• _PROBLEM DETAILS_
Copy each line from the entries that the word "section" appears in.

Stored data
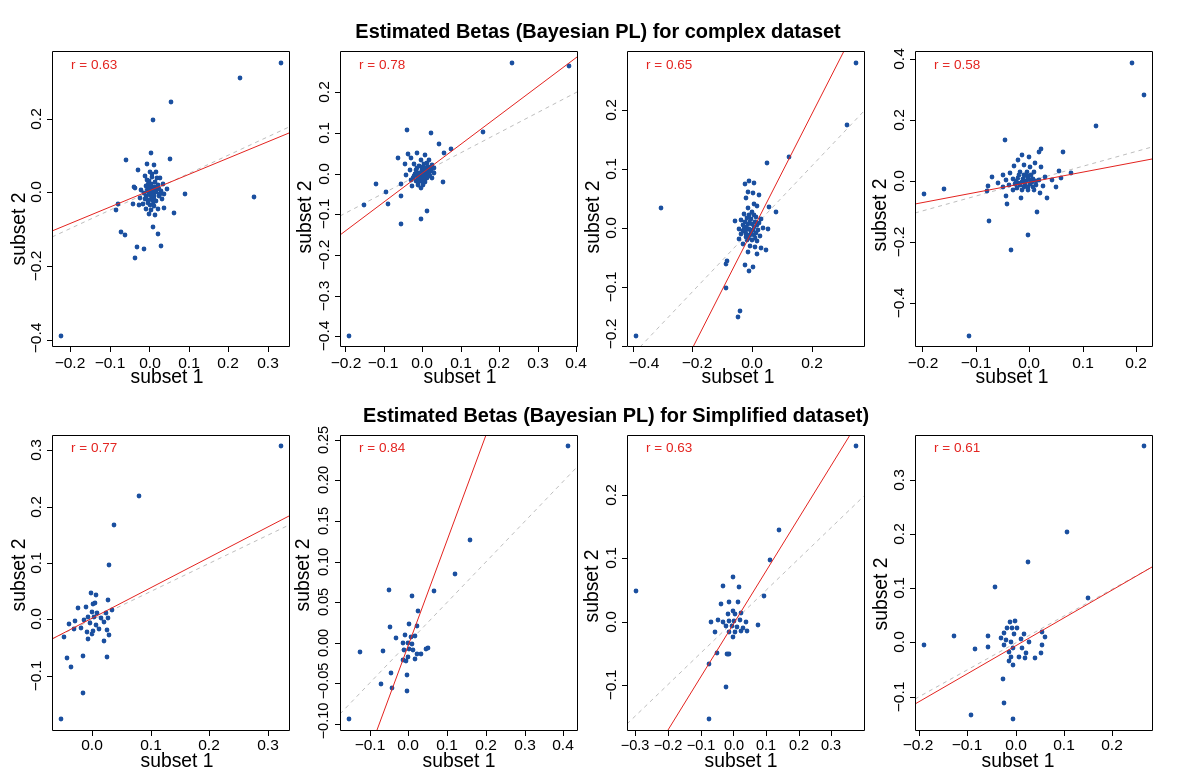
<!DOCTYPE html>
<html lang="en">
<head>
<meta charset="utf-8">
<title>Estimated Betas (Bayesian PL)</title>
<style>
:root{--ink:#000;--dot:#1a4f9f;--fit:#e3231f;--guide:#bebebe}
*{box-sizing:border-box;margin:0}
body{width:1184px;height:777px;overflow:hidden;background:#fff;color:var(--ink);font-family:"Liberation Sans",Arial,sans-serif}
section{height:384px}
h2{height:51px;padding-left:12px;font-size:19.9px;line-height:62px;text-align:center;white-space:nowrap}
.simplified h2{padding-left:48px}
.panels{display:grid;grid-template-columns:288px 287px 288px 238px;padding-left:52px}
figure{position:relative;width:238px;height:296px}
svg{display:block;width:238px;height:296px;overflow:visible;fill:none;stroke:var(--ink)}
figcaption{position:absolute;left:19px;top:6px;font-size:13.5px;line-height:16px;color:var(--fit)}
.simplified figcaption{top:5px}
.xname,.yname{position:absolute;font-size:19.3px;line-height:22px;white-space:nowrap;transform:translate(-50%,-50%)}
.xname{left:var(--at);top:326px}
.yname{left:var(--off,-33px);top:var(--at);transform:translate(-50%,-50%) rotate(-90deg)}
text{font-size:15.5px;fill:var(--ink);stroke:none;text-anchor:middle}
.tight text{font-size:14.5px}
.dots{stroke:var(--dot);stroke-width:4.8;stroke-linecap:round}
.fit{stroke:var(--fit)}
.guide{stroke:var(--guide);stroke-dasharray:4 4}
</style>
</head>
<body>
<section class="complex">
<h2>Estimated Betas (Bayesian PL) for complex dataset</h2>
<div class="panels">
<figure>
<svg viewBox="52 51 238 296">
<path class="guide" d="M52 237 289 127"/>
<path class="dots" d="M281 63h0M240 78h0M171 102h0M153 120h0M254 197h0M61 336h0M151 153h0M126 160h0M170 159h0M147 164h0M154 165h0M138 170h0M150 172h0M156 172h0M145 176h0M152 177h0M160 178h0M149 181h0M155 182h0M135 188h0M141 190h0M146 186h0M150 187h0M154 187h0M158 185h0M163 184h0M167 189h0M185 194h0M144 193h0M148 191h0M152 191h0M156 192h0M161 191h0M146 196h0M150 195h0M154 196h0M159 196h0M164 194h0M140 198h0M148 200h0M152 200h0M156 201h0M162 199h0M133 204h0M143 204h0M150 205h0M154 206h0M118 204h0M116 210h0M134 187h0M146 209h0M151 210h0M158 209h0M164 208h0M174 213h0M149 214h0M155 215h0M153 227h0M121 232h0M125 235h0M158 234h0M137 247h0M144 249h0M161 246h0M135 258h0M139 205h0M157 178h0M148 184h0M151 198h0M153 203h0M147 189h0M151 184h0M153 194h0M149 193h0M157 188h0M145 199h0M154 199h0M148 203h0M159 189h0M152 174h0M147 180h0M160 194h0M151 189h0M155 190h0"/>
<path class="fit" d="M52 231 289 133"/>
<path d="M52.5 51.5h237v295h-237zM70.5 347v5M110.5 347v5M149.5 347v5M189.5 347v5M228.5 347v5M268.5 347v5M52 119.5h-5M52 192.5h-5M52 266.5h-5M52 340.5h-5"/>
<g transform="translate(0 368)"><text x="70">−0.2</text><text x="110">−0.1</text><text x="150">0.0</text><text x="189">0.1</text><text x="228">0.2</text><text x="268">0.3</text></g>
<g transform="translate(41)rotate(-90)"><text x="-119">0.2</text><text x="-192">0.0</text><text x="-266">−0.2</text><text x="-338">−0.4</text></g>
</svg>
<figcaption>r = 0.63</figcaption><span class="xname" style="--at:115px">subset 1</span><span class="yname" style="--at:178px">subset 2</span>
</figure>
<figure>
<svg viewBox="340 51 238 296">
<path class="guide" d="M340 216 577 92"/>
<path class="dots" d="M512 63h0M569 66h0M483 132h0M349 336h0M407 130h0M431 133h0M439 144h0M451 149h0M444 153h0M408 154h0M417 153h0M425 155h0M398 158h0M411 158h0M421 160h0M429 160h0M405 164h0M414 164h0M424 164h0M432 165h0M419 166h0M428 167h0M434 168h0M410 170h0M416 170h0M422 170h0M426 171h0M431 171h0M419 173h0M424 174h0M429 174h0M434 173h0M406 175h0M414 176h0M418 177h0M422 177h0M427 178h0M432 178h0M411 180h0M416 181h0M420 181h0M425 182h0M418 185h0M423 185h0M401 184h0M376 184h0M443 182h0M412 186h0M421 188h0M386 192h0M401 196h0M364 205h0M388 204h0M427 211h0M421 219h0M401 224h0M424 168h0M420 176h0M427 163h0M415 174h0M417 173h0M421 173h0M426 175h0M430 169h0M422 167h0M425 179h0M419 179h0M423 181h0M428 171h0M413 178h0M417 168h0M430 176h0"/>
<path class="fit" d="M340 235 577 57"/>
<path d="M340.5 51.5h237v295h-237zM345.5 347v5M384.5 347v5M422.5 347v5M461.5 347v5M499.5 347v5M538.5 347v5M576.5 347v5M340 92.5h-5M340 133.5h-5M340 174.5h-5M340 214.5h-5M340 255.5h-5M340 296.5h-5M340 336.5h-5"/>
<g transform="translate(0 368)"><text x="346">−0.2</text><text x="383">−0.1</text><text x="422">0.0</text><text x="461">0.1</text><text x="499">0.2</text><text x="538">0.3</text><text x="576">0.4</text></g>
<g transform="translate(329)rotate(-90)"><text x="-92">0.2</text><text x="-133">0.1</text><text x="-174">0.0</text><text x="-214">−0.1</text><text x="-255">−0.2</text><text x="-296">−0.3</text><text x="-336">−0.4</text></g>
</svg>
<figcaption>r = 0.78</figcaption><span class="xname" style="--at:120px">subset 1</span><span class="yname" style="--at:166px;--off:-35px">subset 2</span>
</figure>
<figure>
<svg viewBox="627 51 238 296">
<path class="guide" d="M640 347 864 111"/>
<path class="dots" d="M856 63h0M847 125h0M789 157h0M767 163h0M661 208h0M636 336h0M749 181h0M745 184h0M754 183h0M748 192h0M753 193h0M759 195h0M746 198h0M769 207h0M776 212h0M757 206h0M748 208h0M752 212h0M744 214h0M735 221h0M741 220h0M747 218h0M751 219h0M756 217h0M761 219h0M743 225h0M748 224h0M752 224h0M757 225h0M768 229h0M739 229h0M744 229h0M749 229h0M753 230h0M758 230h0M763 228h0M741 234h0M746 234h0M750 235h0M754 235h0M760 236h0M739 239h0M747 240h0M752 240h0M757 241h0M743 244h0M750 246h0M755 247h0M761 248h0M766 250h0M748 252h0M757 254h0M727 261h0M726 264h0M745 265h0M753 267h0M749 271h0M726 288h0M740 311h0M738 317h0M754 204h0M746 230h0M755 222h0M749 215h0M750 222h0M754 227h0M747 227h0M751 232h0M756 233h0M745 222h0M743 231h0M749 238h0M754 215h0M759 223h0M755 238h0M746 237h0"/>
<path class="fit" d="M693 347 844 51"/>
<path d="M627.5 51.5h237v295h-237zM633.5 347v5M692.5 347v5M752.5 347v5M812.5 347v5M627 110.5h-5M627 169.5h-5M627 228.5h-5M627 287.5h-5M627 346.5h-5"/>
<g transform="translate(0 368)"><text x="644">−0.4</text><text x="697">−0.2</text><text x="752">0.0</text><text x="812">0.2</text></g>
<g transform="translate(616)rotate(-90)"><text x="-110">0.2</text><text x="-169">0.1</text><text x="-228">0.0</text><text x="-287">−0.1</text><text x="-334">−0.2</text></g>
</svg>
<figcaption>r = 0.65</figcaption><span class="xname" style="--at:111px">subset 1</span><span class="yname" style="--at:166px;--off:-34px">subset 2</span>
</figure>
<figure>
<svg viewBox="915 51 238 296">
<path class="guide" d="M915 213 1152 147"/>
<path class="dots" d="M1132 63h0M1144 95h0M1096 126h0M969 336h0M924 194h0M944 189h0M1005 140h0M1041 149h0M1039 152h0M1063 152h0M1022 155h0M1029 157h0M1018 160h0M1035 163h0M1024 165h0M1014 166h0M1030 167h0M1041 167h0M1059 171h0M1071 173h0M992 177h0M1003 175h0M1010 173h0M1020 172h0M1027 172h0M1034 172h0M1045 177h0M1052 180h0M1061 178h0M988 186h0M987 191h0M998 183h0M1006 180h0M1013 179h0M1018 178h0M1023 179h0M1028 178h0M1033 179h0M1039 180h0M1003 187h0M1009 185h0M1015 184h0M1020 185h0M1025 184h0M1030 184h0M1036 185h0M1043 186h0M1013 190h0M1022 190h0M1028 190h0M1034 190h0M1006 196h0M1021 198h0M1040 193h0M1047 198h0M1056 187h0M1007 204h0M1037 212h0M989 221h0M1028 235h0M1011 250h0M1026 181h0M1018 183h0M1031 175h0M1022 182h0M1028 187h0M1024 175h0M1032 182h0M1016 181h0M1030 180h0M1024 187h0M1036 181h0M1019 175h0M1027 176h0M1033 187h0M1017 188h0"/>
<path class="fit" d="M915 204 1152 159"/>
<path d="M915.5 51.5h237v295h-237zM922.5 347v5M976.5 347v5M1029.5 347v5M1083.5 347v5M1136.5 347v5M915 59.5h-5M915 120.5h-5M915 181.5h-5M915 242.5h-5M915 303.5h-5"/>
<g transform="translate(0 368)"><text x="923">−0.2</text><text x="976">−0.1</text><text x="1029">0.0</text><text x="1083">0.1</text><text x="1136">0.2</text></g>
<g transform="translate(904)rotate(-90)"><text x="-59">0.4</text><text x="-120">0.2</text><text x="-181">0.0</text><text x="-242">−0.2</text><text x="-303">−0.4</text></g>
</svg>
<figcaption>r = 0.58</figcaption><span class="xname" style="--at:97px">subset 1</span><span class="yname" style="--at:164px;--off:-35px">subset 2</span>
</figure>
</div>
</section>
<section class="simplified">
<h2>Estimated Betas (Bayesian PL) for Simplified dataset)</h2>
<div class="panels">
<figure>
<svg viewBox="52 435 238 296">
<path class="guide" d="M52 639 289 525"/>
<path class="dots" d="M281 446h0M139 496h0M114 525h0M109 565h0M61 719h0M83 693h0M91 593h0M96 595h0M108 600h0M93 604h0M86 607h0M78 608h0M95 603h0M112 610h0M92 612h0M97 613h0M106 613h0M88 617h0M94 617h0M101 618h0M108 618h0M75 621h0M69 624h0M84 620h0M90 623h0M96 625h0M104 622h0M74 629h0M81 628h0M87 632h0M93 631h0M99 629h0M107 630h0M64 637h0M88 639h0M109 635h0M92 634h0M104 641h0M83 656h0M67 658h0M107 657h0M71 667h0"/>
<path class="fit" d="M52 639 289 516"/>
<path d="M52.5 435.5h237v295h-237zM92.5 731v5M151.5 731v5M209.5 731v5M268.5 731v5M52 450.5h-5M52 507.5h-5M52 563.5h-5M52 619.5h-5M52 676.5h-5"/>
<g transform="translate(0 750)"><text x="92">0.0</text><text x="151">0.1</text><text x="209">0.2</text><text x="268">0.3</text></g>
<g transform="translate(41)rotate(-90)"><text x="-450">0.3</text><text x="-507">0.2</text><text x="-563">0.1</text><text x="-619">0.0</text><text x="-676">−0.1</text></g>
</svg>
<figcaption>r = 0.77</figcaption><span class="xname" style="--at:125px">subset 1</span><span class="yname" style="--at:140px">subset 2</span>
</figure>
<figure>
<svg viewBox="340 435 238 296">
<path class="guide" d="M340 714 577 467"/>
<path class="dots" d="M568 446h0M470 540h0M455 574h0M434 591h0M389 590h0M412 596h0M418 611h0M390 627h0M409 624h0M417 626h0M396 638h0M405 635h0M411 637h0M415 636h0M403 643h0M408 643h0M412 644h0M409 649h0M404 650h0M413 650h0M428 648h0M426 649h0M360 652h0M383 651h0M417 654h0M408 657h0M415 659h0M421 654h0M406 661h0M403 660h0M391 673h0M407 675h0M381 684h0M392 688h0M407 691h0M349 719h0"/>
<path class="fit" d="M377 730 486 435"/>
<path d="M340.5 435.5h237v295h-237zM370.5 731v5M408.5 731v5M447.5 731v5M486.5 731v5M525.5 731v5M563.5 731v5M340 440.5h-5M340 480.5h-5M340 521.5h-5M340 562.5h-5M340 602.5h-5M340 643.5h-5M340 683.5h-5M340 724.5h-5"/>
<g transform="translate(0 750)"><text x="370">−0.1</text><text x="408">0.0</text><text x="447">0.1</text><text x="486">0.2</text><text x="525">0.3</text><text x="563">0.4</text></g>
<g class="tight" transform="translate(328)rotate(-90)"><text x="-440">0.25</text><text x="-480">0.20</text><text x="-521">0.15</text><text x="-562">0.10</text><text x="-602">0.05</text><text x="-643">0.00</text><text x="-681">−0.05</text><text x="-721">−0.10</text></g>
</svg>
<figcaption>r = 0.84</figcaption><span class="xname" style="--at:119px">subset 1</span><span class="yname" style="--at:140px;--off:-37px">subset 2</span>
</figure>
<figure>
<svg viewBox="627 435 238 296">
<path class="guide" d="M627 724 864 496"/>
<path class="dots" d="M856 446h0M779 530h0M770 560h0M636 591h0M764 596h0M733 577h0M723 586h0M739 587h0M721 604h0M729 602h0M738 602h0M733 611h0M728 614h0M735 614h0M741 613h0M711 622h0M718 620h0M723 622h0M729 621h0M734 621h0M740 620h0M746 622h0M758 625h0M726 626h0M732 626h0M737 627h0M743 628h0M715 632h0M729 632h0M735 632h0M741 631h0M747 631h0M733 637h0M717 653h0M727 654h0M729 654h0M709 664h0M726 687h0M709 719h0"/>
<path class="fit" d="M668 730 850 435"/>
<path d="M627.5 435.5h237v295h-237zM635.5 731v5M668.5 731v5M701.5 731v5M733.5 731v5M766.5 731v5M799.5 731v5M831.5 731v5M627 495.5h-5M627 558.5h-5M627 622.5h-5M627 685.5h-5"/>
<g class="tight" transform="translate(0 750)"><text x="635">−0.3</text><text x="668">−0.2</text><text x="701">−0.1</text><text x="734">0.0</text><text x="766">0.1</text><text x="799">0.2</text><text x="831">0.3</text></g>
<g transform="translate(616)rotate(-90)"><text x="-495">0.2</text><text x="-558">0.1</text><text x="-622">0.0</text><text x="-685">−0.1</text></g>
</svg>
<figcaption>r = 0.63</figcaption><span class="xname" style="--at:114px">subset 1</span><span class="yname" style="--at:151px;--off:-35px">subset 2</span>
</figure>
<figure>
<svg viewBox="915 435 238 296">
<path class="guide" d="M915 699 1152 567"/>
<path class="dots" d="M1144 446h0M1067 532h0M1028 562h0M995 587h0M1088 598h0M924 645h0M954 636h0M988 636h0M1015 621h0M1010 622h0M1007 628h0M1012 628h0M1017 628h0M1004 633h0M1014 634h0M1024 634h0M1042 632h0M1045 637h0M1001 638h0M1006 640h0M1011 642h0M1021 639h0M1029 642h0M1042 645h0M975 649h0M988 647h0M1004 645h0M1013 648h0M1022 648h0M1009 652h0M1026 653h0M1041 653h0M1011 657h0M1019 657h0M1025 658h0M1035 658h0M1009 661h0M1013 665h0M1003 679h0M1004 703h0M971 715h0M1013 719h0"/>
<path class="fit" d="M915 704 1152 567"/>
<path d="M915.5 435.5h237v295h-237zM919.5 731v5M967.5 731v5M1016.5 731v5M1064.5 731v5M1112.5 731v5M915 480.5h-5M915 534.5h-5M915 588.5h-5M915 642.5h-5M915 697.5h-5"/>
<g transform="translate(0 750)"><text x="918">−0.2</text><text x="967">−0.1</text><text x="1016">0.0</text><text x="1064">0.1</text><text x="1112">0.2</text></g>
<g transform="translate(904)rotate(-90)"><text x="-480">0.3</text><text x="-534">0.2</text><text x="-588">0.1</text><text x="-642">0.0</text><text x="-697">−0.1</text></g>
</svg>
<figcaption>r = 0.61</figcaption><span class="xname" style="--at:103px">subset 1</span><span class="yname" style="--at:159px;--off:-34px">subset 2</span>
</figure>
</div>
</section>
</body>
</html>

• _RESPONSE FOR THIS EXERCISE_
section{height:384px}
<section class="complex">
</section>
<section class="simplified">
</section>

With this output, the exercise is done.